Tags: apache, Big Data, Cisco Data Center, Cisco Data virtualization, Cloudera, Composite Software, data integration, data virtualization, Hadoop, HiveServer2, Hortonworks, mapreduce, query, SQL, video
Industry’s first reference architecture for Hadoop with advanced access control and encryption with IDH, first flash-enhanced reference architecture for Hadoop demonstrated using YCSB with MapR, industry’s first validated and certified solution for real-time Big Data analytics with SAP HANA, and Unleashing IT big data special edition
Built up on our vision of shared infrastructure and unified management for enterprise applications, the Cisco UCS Common Platform Architecture (CPA) for Big Data has become a popular choice for enterprise Big Data deployments. It has been widely adopted in finance, healthcare, service provider, entertainment, insurance, and public sectors. The new Cisco UCS CPA V2 improves both performance and capacity featuring Intel Xeon E5-2600 v2 family of processors, industry leading storage density, and industry’s first transparent cache acceleration for Big Data.
The Cisco UCS CPA v2 offers a choice of infrastructure options, including “Performance Optimized”, “Balanced”, “Capacity Optimized”, and “Capacity Optimized with Flash” to support a range of workload needs.
Up to 160 servers (3200 cores, 7.6PB storage) are supported in single switching/UCS domain. Scaling beyond 160 servers can be implemented by interconnecting multiple UCS domains using Nexus 6000/7000 Series switches, scalable to thousands of servers and to hundreds of petabytes storage, and managed from a single pane using UCS Central in a data center or distributed globally.
The Cisco UCS CPA v2 solutions are available through Cisco UCS Solution Accelerator Paks program designed for rapid deployments, tested and validated for performance, and optimized for cost of ownership: Performance Optimized half-rack (UCS-SL-CPA2-P) ideal for MPP databases and scale-out data analytics, Performance and Capacity Balanced rack (UCS-SL-CPA2-PC) ideal for high performance Hadooop and NoSQL deployments, Capacity Optimized rack (UCS-SL-CPA2-C) when capacity matters, and Capacity Optimized with Flash rack (UCS-SL-CPA2-CF) offers industry’s first transparent caching option for Hadoop and NoSQL. Start with any configuration and scale as your workload demands.
Cisco supports leading Hadoop and NoSQL distributions, including Cloudera, HortonWorks, Intel, MapR, Oracle, Pivotal and others.
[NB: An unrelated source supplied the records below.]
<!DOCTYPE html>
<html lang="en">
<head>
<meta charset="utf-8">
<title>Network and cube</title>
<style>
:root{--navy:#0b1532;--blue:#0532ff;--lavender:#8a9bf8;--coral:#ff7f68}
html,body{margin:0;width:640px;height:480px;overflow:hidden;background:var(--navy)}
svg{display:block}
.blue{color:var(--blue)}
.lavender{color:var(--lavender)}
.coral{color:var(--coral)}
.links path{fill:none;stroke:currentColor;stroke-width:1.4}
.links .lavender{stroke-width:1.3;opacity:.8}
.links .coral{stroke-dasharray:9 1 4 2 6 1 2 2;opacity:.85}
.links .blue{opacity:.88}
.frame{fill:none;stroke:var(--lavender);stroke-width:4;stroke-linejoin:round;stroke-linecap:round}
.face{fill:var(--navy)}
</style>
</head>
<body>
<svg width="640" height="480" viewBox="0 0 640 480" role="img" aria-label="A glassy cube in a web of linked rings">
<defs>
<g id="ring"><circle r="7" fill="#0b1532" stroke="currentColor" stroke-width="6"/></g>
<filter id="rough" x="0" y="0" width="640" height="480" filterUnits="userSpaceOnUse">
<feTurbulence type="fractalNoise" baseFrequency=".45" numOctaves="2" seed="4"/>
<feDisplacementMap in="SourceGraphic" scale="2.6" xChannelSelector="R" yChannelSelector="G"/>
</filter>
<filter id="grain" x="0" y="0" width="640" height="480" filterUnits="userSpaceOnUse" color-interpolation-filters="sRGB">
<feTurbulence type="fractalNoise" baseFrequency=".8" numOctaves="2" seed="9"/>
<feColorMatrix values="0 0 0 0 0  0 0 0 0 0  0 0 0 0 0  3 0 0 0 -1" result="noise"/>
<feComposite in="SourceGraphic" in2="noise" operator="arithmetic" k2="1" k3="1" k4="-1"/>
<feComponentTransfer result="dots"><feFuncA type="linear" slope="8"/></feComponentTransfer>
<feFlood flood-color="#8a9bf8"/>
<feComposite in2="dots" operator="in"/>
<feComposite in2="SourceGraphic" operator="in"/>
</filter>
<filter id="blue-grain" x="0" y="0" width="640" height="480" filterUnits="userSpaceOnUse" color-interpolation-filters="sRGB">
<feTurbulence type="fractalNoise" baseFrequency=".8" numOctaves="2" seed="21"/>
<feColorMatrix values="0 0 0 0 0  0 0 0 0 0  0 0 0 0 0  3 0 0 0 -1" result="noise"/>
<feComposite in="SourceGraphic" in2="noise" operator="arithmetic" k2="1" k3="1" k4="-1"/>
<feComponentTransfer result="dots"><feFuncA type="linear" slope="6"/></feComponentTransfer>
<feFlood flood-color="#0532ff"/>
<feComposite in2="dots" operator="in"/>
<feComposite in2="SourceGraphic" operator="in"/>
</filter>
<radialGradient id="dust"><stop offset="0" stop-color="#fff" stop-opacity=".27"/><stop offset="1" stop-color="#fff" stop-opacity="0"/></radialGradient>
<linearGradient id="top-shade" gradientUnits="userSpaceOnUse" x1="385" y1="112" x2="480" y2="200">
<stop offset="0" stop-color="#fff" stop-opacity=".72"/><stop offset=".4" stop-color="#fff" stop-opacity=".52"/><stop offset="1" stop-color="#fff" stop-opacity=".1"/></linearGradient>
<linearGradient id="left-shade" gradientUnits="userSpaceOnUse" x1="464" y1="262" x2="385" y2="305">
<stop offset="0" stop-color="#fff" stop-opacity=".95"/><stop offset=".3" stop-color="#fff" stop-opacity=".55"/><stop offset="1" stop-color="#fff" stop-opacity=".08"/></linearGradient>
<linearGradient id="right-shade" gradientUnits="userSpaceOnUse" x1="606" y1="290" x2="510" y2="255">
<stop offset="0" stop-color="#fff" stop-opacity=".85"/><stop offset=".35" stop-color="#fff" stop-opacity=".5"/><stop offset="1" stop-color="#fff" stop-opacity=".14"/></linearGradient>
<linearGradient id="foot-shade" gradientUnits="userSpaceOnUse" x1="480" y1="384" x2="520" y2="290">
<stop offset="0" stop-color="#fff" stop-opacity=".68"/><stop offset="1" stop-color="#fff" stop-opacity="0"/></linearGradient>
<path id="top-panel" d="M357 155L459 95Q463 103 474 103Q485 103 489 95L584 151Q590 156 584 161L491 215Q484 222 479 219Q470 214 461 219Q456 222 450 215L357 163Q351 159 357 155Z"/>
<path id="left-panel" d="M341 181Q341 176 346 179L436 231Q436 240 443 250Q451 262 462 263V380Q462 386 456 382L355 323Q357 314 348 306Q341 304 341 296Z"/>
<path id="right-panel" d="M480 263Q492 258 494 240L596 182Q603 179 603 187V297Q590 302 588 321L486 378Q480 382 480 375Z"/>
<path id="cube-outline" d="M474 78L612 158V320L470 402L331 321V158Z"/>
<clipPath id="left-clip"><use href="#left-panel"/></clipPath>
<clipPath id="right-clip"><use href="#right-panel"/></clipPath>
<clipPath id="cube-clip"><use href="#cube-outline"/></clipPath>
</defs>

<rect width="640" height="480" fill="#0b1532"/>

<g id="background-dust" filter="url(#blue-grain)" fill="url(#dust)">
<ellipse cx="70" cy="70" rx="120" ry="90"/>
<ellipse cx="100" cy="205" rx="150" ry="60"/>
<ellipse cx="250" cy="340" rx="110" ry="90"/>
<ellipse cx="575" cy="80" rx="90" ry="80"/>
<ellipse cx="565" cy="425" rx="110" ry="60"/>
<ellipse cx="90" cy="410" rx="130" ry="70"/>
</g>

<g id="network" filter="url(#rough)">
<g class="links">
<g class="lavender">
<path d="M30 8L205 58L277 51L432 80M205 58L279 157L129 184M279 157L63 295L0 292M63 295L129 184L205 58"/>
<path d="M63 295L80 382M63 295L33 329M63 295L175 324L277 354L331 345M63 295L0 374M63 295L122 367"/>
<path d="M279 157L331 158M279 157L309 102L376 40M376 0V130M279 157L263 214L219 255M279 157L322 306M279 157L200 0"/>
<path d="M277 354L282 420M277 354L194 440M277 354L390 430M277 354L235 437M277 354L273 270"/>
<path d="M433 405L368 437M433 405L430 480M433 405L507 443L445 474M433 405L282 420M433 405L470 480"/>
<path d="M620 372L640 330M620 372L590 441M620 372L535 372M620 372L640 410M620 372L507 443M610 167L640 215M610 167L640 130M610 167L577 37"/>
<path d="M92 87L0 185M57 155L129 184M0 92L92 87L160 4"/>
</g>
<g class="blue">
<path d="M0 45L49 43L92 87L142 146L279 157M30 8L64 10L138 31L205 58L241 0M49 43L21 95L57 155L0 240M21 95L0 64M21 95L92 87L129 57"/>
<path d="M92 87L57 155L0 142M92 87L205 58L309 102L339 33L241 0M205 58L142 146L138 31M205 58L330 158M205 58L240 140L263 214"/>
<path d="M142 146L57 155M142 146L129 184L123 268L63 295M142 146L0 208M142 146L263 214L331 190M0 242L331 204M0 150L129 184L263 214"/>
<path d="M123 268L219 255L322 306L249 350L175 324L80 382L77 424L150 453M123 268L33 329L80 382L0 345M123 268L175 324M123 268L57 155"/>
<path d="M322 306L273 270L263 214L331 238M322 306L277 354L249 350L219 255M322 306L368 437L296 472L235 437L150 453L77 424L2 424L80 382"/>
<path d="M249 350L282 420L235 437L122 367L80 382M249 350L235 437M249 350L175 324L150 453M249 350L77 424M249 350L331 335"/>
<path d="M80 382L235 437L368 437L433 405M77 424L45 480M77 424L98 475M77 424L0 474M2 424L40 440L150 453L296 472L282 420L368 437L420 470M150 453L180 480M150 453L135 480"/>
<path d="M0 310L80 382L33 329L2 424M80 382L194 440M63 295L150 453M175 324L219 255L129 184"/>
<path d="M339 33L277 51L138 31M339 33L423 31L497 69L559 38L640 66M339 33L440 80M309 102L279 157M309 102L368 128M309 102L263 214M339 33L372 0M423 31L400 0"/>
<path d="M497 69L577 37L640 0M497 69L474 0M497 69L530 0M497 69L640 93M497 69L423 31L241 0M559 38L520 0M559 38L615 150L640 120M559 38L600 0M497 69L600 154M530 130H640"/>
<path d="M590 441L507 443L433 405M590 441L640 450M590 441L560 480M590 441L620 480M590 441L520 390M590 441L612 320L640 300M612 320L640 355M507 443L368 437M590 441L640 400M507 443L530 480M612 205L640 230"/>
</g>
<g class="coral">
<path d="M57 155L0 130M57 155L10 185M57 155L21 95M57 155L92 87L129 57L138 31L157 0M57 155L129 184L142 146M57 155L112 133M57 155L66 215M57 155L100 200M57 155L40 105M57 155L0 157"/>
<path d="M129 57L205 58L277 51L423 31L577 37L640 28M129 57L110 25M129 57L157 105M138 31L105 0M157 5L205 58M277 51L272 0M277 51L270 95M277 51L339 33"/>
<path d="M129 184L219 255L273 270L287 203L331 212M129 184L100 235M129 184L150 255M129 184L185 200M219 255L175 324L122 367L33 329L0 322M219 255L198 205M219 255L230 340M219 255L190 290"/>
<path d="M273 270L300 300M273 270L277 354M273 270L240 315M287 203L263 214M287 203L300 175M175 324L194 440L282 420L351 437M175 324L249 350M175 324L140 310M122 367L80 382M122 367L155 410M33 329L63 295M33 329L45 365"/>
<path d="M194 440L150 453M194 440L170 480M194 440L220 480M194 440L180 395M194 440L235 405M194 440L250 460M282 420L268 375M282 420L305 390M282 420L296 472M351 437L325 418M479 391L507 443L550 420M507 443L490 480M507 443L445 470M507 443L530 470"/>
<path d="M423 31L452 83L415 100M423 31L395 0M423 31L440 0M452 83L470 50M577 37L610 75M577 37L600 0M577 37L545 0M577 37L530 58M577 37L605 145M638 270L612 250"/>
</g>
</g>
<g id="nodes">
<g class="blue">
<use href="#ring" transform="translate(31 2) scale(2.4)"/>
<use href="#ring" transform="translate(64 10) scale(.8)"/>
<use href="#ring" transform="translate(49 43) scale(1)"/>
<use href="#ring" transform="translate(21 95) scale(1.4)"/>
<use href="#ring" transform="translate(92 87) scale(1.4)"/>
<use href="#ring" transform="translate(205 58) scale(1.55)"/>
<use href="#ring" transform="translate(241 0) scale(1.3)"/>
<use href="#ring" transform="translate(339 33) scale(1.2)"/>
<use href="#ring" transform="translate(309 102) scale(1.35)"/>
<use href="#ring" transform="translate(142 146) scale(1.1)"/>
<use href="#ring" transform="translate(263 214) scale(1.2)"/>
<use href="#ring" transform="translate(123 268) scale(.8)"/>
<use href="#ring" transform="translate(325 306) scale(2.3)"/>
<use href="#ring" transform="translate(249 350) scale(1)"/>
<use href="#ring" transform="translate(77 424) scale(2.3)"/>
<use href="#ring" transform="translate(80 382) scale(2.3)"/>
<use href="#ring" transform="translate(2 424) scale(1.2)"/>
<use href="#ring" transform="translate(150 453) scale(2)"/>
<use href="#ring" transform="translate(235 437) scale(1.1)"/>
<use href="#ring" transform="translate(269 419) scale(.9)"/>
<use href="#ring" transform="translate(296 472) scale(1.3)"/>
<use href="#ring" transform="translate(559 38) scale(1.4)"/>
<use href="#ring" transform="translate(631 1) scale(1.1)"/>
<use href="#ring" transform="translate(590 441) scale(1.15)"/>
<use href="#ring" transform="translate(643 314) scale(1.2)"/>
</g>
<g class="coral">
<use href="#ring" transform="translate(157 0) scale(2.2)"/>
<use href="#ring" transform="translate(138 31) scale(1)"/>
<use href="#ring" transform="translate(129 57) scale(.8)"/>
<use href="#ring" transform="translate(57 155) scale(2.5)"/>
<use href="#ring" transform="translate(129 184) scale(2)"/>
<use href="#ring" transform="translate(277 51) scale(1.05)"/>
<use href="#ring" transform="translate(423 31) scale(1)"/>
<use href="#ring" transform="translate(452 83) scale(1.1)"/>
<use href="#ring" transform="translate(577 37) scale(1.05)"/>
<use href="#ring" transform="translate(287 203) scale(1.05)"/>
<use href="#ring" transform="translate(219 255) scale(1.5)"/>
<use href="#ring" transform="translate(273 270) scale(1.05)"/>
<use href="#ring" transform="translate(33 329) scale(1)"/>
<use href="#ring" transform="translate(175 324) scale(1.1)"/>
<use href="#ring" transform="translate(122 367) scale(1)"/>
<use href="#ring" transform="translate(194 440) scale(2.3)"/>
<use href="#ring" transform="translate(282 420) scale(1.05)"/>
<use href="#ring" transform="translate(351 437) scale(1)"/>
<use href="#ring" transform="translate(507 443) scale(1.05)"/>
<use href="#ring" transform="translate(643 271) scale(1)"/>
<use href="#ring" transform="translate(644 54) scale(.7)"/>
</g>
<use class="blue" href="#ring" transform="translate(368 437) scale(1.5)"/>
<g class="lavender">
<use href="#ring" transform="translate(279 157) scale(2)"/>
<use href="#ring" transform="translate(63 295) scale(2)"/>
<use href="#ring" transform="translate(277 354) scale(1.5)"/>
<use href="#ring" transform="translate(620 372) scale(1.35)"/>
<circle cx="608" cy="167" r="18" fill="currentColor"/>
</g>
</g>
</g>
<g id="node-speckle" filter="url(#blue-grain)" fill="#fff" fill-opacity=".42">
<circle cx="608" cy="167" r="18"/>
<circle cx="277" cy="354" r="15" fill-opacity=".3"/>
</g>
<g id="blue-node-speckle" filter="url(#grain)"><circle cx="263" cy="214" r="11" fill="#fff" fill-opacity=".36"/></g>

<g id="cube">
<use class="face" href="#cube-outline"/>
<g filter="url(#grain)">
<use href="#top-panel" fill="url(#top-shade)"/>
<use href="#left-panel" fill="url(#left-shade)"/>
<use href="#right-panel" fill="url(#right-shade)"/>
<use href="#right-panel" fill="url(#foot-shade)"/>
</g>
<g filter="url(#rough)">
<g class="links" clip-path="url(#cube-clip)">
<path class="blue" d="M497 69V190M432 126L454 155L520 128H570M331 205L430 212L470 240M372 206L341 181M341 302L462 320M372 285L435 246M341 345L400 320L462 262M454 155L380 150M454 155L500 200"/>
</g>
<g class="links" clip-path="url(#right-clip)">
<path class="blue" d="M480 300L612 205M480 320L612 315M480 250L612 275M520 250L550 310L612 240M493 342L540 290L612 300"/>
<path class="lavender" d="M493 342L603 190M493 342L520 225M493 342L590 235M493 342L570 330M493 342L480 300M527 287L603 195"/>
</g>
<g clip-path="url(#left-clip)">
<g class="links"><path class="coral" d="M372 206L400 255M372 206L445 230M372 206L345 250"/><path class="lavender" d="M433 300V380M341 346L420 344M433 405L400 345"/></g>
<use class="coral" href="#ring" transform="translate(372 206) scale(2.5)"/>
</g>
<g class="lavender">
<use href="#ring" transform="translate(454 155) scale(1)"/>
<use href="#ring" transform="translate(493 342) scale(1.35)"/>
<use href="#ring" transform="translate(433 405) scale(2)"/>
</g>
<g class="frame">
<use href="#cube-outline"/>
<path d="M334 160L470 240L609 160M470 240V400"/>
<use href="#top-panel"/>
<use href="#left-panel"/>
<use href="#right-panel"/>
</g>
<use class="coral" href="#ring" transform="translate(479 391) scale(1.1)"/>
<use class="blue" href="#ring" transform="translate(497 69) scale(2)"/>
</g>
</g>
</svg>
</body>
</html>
For more information visit Cisco Big Data Portal, and Big Data Design Zone that offers Cisco Validated Designs (CVD) – pretested and validated architectures that accelerate the time to value for customers while reducing risks and deployment challenges.